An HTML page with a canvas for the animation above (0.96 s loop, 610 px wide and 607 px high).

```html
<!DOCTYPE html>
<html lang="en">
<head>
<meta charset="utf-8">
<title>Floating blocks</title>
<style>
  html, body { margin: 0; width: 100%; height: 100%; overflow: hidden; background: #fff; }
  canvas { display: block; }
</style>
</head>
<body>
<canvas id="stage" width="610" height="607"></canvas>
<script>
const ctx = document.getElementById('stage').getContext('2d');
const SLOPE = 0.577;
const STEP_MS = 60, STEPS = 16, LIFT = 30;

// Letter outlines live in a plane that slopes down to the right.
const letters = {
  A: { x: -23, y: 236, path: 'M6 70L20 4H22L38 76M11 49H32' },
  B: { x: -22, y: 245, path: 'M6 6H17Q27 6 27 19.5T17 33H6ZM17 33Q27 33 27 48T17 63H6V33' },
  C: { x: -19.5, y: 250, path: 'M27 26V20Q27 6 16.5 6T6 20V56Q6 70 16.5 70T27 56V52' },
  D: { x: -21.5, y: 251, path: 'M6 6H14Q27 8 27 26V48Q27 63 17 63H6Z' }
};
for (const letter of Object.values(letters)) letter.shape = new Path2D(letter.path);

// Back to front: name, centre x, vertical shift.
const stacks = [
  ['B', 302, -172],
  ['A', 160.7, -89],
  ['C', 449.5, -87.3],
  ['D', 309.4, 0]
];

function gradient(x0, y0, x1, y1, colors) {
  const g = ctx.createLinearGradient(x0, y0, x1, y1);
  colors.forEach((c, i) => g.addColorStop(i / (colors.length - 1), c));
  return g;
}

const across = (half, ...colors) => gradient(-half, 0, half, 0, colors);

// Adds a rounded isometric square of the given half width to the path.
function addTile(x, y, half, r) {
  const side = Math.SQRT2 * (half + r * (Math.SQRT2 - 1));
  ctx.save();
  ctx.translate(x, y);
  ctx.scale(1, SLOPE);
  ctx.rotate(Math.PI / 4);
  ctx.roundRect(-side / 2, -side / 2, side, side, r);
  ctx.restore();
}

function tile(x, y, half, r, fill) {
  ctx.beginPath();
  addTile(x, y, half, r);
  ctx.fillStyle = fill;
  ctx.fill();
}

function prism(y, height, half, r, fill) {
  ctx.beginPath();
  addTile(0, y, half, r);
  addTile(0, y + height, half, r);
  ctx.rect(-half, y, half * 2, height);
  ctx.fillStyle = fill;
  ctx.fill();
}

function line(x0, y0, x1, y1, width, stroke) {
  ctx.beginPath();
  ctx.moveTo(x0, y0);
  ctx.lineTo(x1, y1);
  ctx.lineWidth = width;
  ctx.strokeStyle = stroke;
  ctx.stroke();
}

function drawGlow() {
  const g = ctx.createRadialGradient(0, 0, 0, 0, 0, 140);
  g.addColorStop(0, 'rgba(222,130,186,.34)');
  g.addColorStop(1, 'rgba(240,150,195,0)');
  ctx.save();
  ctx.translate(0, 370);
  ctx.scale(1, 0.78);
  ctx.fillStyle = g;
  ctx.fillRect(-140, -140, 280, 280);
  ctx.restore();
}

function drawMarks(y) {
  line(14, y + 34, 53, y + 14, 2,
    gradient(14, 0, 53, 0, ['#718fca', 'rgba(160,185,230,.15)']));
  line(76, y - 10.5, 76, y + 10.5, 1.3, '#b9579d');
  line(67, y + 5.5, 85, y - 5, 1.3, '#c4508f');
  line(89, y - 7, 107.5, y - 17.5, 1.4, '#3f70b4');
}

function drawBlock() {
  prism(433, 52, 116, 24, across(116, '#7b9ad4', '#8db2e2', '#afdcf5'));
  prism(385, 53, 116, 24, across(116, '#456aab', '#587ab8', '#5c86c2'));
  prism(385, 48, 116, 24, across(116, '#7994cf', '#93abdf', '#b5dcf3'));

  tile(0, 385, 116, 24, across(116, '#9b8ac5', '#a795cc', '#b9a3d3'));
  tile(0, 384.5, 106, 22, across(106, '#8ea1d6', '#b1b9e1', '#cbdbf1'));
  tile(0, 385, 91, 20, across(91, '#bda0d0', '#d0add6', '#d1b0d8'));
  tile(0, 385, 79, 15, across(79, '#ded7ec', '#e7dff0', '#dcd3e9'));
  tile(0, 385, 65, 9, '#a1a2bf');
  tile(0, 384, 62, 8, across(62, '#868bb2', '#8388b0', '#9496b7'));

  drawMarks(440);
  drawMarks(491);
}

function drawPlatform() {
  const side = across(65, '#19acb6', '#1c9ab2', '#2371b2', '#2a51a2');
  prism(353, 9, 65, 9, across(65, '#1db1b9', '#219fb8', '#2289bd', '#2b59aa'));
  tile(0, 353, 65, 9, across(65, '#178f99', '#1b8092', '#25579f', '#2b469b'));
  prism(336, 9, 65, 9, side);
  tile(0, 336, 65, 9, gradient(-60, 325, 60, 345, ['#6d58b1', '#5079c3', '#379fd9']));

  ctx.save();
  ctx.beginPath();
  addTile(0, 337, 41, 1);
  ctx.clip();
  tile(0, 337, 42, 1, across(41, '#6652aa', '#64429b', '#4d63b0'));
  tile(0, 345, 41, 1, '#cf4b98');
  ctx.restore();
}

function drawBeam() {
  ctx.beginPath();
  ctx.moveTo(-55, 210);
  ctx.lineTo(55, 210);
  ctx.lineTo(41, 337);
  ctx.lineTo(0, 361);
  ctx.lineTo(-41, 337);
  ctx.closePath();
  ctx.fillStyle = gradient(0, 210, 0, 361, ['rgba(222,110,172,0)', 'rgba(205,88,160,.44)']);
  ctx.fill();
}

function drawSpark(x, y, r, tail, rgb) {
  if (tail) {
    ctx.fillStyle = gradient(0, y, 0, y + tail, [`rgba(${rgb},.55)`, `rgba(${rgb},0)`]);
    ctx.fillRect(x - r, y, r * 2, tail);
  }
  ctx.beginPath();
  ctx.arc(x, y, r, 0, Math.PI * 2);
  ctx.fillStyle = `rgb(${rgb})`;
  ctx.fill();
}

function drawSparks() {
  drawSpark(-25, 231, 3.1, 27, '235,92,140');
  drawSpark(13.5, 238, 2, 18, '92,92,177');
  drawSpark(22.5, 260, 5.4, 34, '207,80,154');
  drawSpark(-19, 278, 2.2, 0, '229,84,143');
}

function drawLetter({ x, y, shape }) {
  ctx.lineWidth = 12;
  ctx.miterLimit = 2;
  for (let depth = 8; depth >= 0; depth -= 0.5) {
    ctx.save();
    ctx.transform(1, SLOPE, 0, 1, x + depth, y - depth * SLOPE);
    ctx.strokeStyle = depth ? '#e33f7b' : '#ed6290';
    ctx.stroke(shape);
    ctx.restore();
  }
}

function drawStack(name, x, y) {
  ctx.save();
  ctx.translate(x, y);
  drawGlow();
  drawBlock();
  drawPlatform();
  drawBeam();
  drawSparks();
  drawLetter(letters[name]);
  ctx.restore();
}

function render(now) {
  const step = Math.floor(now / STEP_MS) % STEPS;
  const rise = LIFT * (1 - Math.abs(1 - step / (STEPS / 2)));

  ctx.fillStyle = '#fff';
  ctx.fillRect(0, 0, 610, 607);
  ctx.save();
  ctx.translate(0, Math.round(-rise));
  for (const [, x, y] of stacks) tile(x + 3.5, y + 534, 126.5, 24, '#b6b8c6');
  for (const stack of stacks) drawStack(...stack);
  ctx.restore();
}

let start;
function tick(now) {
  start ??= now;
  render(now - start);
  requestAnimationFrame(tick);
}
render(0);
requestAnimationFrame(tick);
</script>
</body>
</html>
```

- - - - - - -

◆ TASK INSTRUCTIONS: Restate the records above word for word.

◆ ANSWER FOR THE TASK:
An HTML page with a canvas for the animation above (0.96 s loop, 610 px wide and 607 px high).

```html
<!DOCTYPE html>
<html lang="en">
<head>
<meta charset="utf-8">
<title>Floating blocks</title>
<style>
  html, body { margin: 0; width: 100%; height: 100%; overflow: hidden; background: #fff; }
  canvas { display: block; }
</style>
</head>
<body>
<canvas id="stage" width="610" height="607"></canvas>
<script>
const ctx = document.getElementById('stage').getContext('2d');
const SLOPE = 0.577;
const STEP_MS = 60, STEPS = 16, LIFT = 30;

// Letter outlines live in a plane that slopes down to the right.
const letters = {
  A: { x: -23, y: 236, path: 'M6 70L20 4H22L38 76M11 49H32' },
  B: { x: -22, y: 245, path: 'M6 6H17Q27 6 27 19.5T17 33H6ZM17 33Q27 33 27 48T17 63H6V33' },
  C: { x: -19.5, y: 250, path: 'M27 26V20Q27 6 16.5 6T6 20V56Q6 70 16.5 70T27 56V52' },
  D: { x: -21.5, y: 251, path: 'M6 6H14Q27 8 27 26V48Q27 63 17 63H6Z' }
};
for (const letter of Object.values(letters)) letter.shape = new Path2D(letter.path);

// Back to front: name, centre x, vertical shift.
const stacks = [
  ['B', 302, -172],
  ['A', 160.7, -89],
  ['C', 449.5, -87.3],
  ['D', 309.4, 0]
];

function gradient(x0, y0, x1, y1, colors) {
  const g = ctx.createLinearGradient(x0, y0, x1, y1);
  colors.forEach((c, i) => g.addColorStop(i / (colors.length - 1), c));
  return g;
}

const across = (half, ...colors) => gradient(-half, 0, half, 0, colors);

// Adds a rounded isometric square of the given half width to the path.
function addTile(x, y, half, r) {
  const side = Math.SQRT2 * (half + r * (Math.SQRT2 - 1));
  ctx.save();
  ctx.translate(x, y);
  ctx.scale(1, SLOPE);
  ctx.rotate(Math.PI / 4);
  ctx.roundRect(-side / 2, -side / 2, side, side, r);
  ctx.restore();
}

function tile(x, y, half, r, fill) {
  ctx.beginPath();
  addTile(x, y, half, r);
  ctx.fillStyle = fill;
  ctx.fill();
}

function prism(y, height, half, r, fill) {
  ctx.beginPath();
  addTile(0, y, half, r);
  addTile(0, y + height, half, r);
  ctx.rect(-half, y, half * 2, height);
  ctx.fillStyle = fill;
  ctx.fill();
}

function line(x0, y0, x1, y1, width, stroke) {
  ctx.beginPath();
  ctx.moveTo(x0, y0);
  ctx.lineTo(x1, y1);
  ctx.lineWidth = width;
  ctx.strokeStyle = stroke;
  ctx.stroke();
}

function drawGlow() {
  const g = ctx.createRadialGradient(0, 0, 0, 0, 0, 140);
  g.addColorStop(0, 'rgba(222,130,186,.34)');
  g.addColorStop(1, 'rgba(240,150,195,0)');
  ctx.save();
  ctx.translate(0, 370);
  ctx.scale(1, 0.78);
  ctx.fillStyle = g;
  ctx.fillRect(-140, -140, 280, 280);
  ctx.restore();
}

function drawMarks(y) {
  line(14, y + 34, 53, y + 14, 2,
    gradient(14, 0, 53, 0, ['#718fca', 'rgba(160,185,230,.15)']));
  line(76, y - 10.5, 76, y + 10.5, 1.3, '#b9579d');
  line(67, y + 5.5, 85, y - 5, 1.3, '#c4508f');
  line(89, y - 7, 107.5, y - 17.5, 1.4, '#3f70b4');
}

function drawBlock() {
  prism(433, 52, 116, 24, across(116, '#7b9ad4', '#8db2e2', '#afdcf5'));
  prism(385, 53, 116, 24, across(116, '#456aab', '#587ab8', '#5c86c2'));
  prism(385, 48, 116, 24, across(116, '#7994cf', '#93abdf', '#b5dcf3'));

  tile(0, 385, 116, 24, across(116, '#9b8ac5', '#a795cc', '#b9a3d3'));
  tile(0, 384.5, 106, 22, across(106, '#8ea1d6', '#b1b9e1', '#cbdbf1'));
  tile(0, 385, 91, 20, across(91, '#bda0d0', '#d0add6', '#d1b0d8'));
  tile(0, 385, 79, 15, across(79, '#ded7ec', '#e7dff0', '#dcd3e9'));
  tile(0, 385, 65, 9, '#a1a2bf');
  tile(0, 384, 62, 8, across(62, '#868bb2', '#8388b0', '#9496b7'));

  drawMarks(440);
  drawMarks(491);
}

function drawPlatform() {
  const side = across(65, '#19acb6', '#1c9ab2', '#2371b2', '#2a51a2');
  prism(353, 9, 65, 9, across(65, '#1db1b9', '#219fb8', '#2289bd', '#2b59aa'));
  tile(0, 353, 65, 9, across(65, '#178f99', '#1b8092', '#25579f', '#2b469b'));
  prism(336, 9, 65, 9, side);
  tile(0, 336, 65, 9, gradient(-60, 325, 60, 345, ['#6d58b1', '#5079c3', '#379fd9']));

  ctx.save();
  ctx.beginPath();
  addTile(0, 337, 41, 1);
  ctx.clip();
  tile(0, 337, 42, 1, across(41, '#6652aa', '#64429b', '#4d63b0'));
  tile(0, 345, 41, 1, '#cf4b98');
  ctx.restore();
}

function drawBeam() {
  ctx.beginPath();
  ctx.moveTo(-55, 210);
  ctx.lineTo(55, 210);
  ctx.lineTo(41, 337);
  ctx.lineTo(0, 361);
  ctx.lineTo(-41, 337);
  ctx.closePath();
  ctx.fillStyle = gradient(0, 210, 0, 361, ['rgba(222,110,172,0)', 'rgba(205,88,160,.44)']);
  ctx.fill();
}

function drawSpark(x, y, r, tail, rgb) {
  if (tail) {
    ctx.fillStyle = gradient(0, y, 0, y + tail, [`rgba(${rgb},.55)`, `rgba(${rgb},0)`]);
    ctx.fillRect(x - r, y, r * 2, tail);
  }
  ctx.beginPath();
  ctx.arc(x, y, r, 0, Math.PI * 2);
  ctx.fillStyle = `rgb(${rgb})`;
  ctx.fill();
}

function drawSparks() {
  drawSpark(-25, 231, 3.1, 27, '235,92,140');
  drawSpark(13.5, 238, 2, 18, '92,92,177');
  drawSpark(22.5, 260, 5.4, 34, '207,80,154');
  drawSpark(-19, 278, 2.2, 0, '229,84,143');
}

function drawLetter({ x, y, shape }) {
  ctx.lineWidth = 12;
  ctx.miterLimit = 2;
  for (let depth = 8; depth >= 0; depth -= 0.5) {
    ctx.save();
    ctx.transform(1, SLOPE, 0, 1, x + depth, y - depth * SLOPE);
    ctx.strokeStyle = depth ? '#e33f7b' : '#ed6290';
    ctx.stroke(shape);
    ctx.restore();
  }
}

function drawStack(name, x, y) {
  ctx.save();
  ctx.translate(x, y);
  drawGlow();
  drawBlock();
  drawPlatform();
  drawBeam();
  drawSparks();
  drawLetter(letters[name]);
  ctx.restore();
}

function render(now) {
  const step = Math.floor(now / STEP_MS) % STEPS;
  const rise = LIFT * (1 - Math.abs(1 - step / (STEPS / 2)));

  ctx.fillStyle = '#fff';
  ctx.fillRect(0, 0, 610, 607);
  ctx.save();
  ctx.translate(0, Math.round(-rise));
  for (const [, x, y] of stacks) tile(x + 3.5, y + 534, 126.5, 24, '#b6b8c6');
  for (const stack of stacks) drawStack(...stack);
  ctx.restore();
}

let start;
function tick(now) {
  start ??= now;
  render(now - start);
  requestAnimationFrame(tick);
}
render(0);
requestAnimationFrame(tick);
</script>
</body>
</html>
```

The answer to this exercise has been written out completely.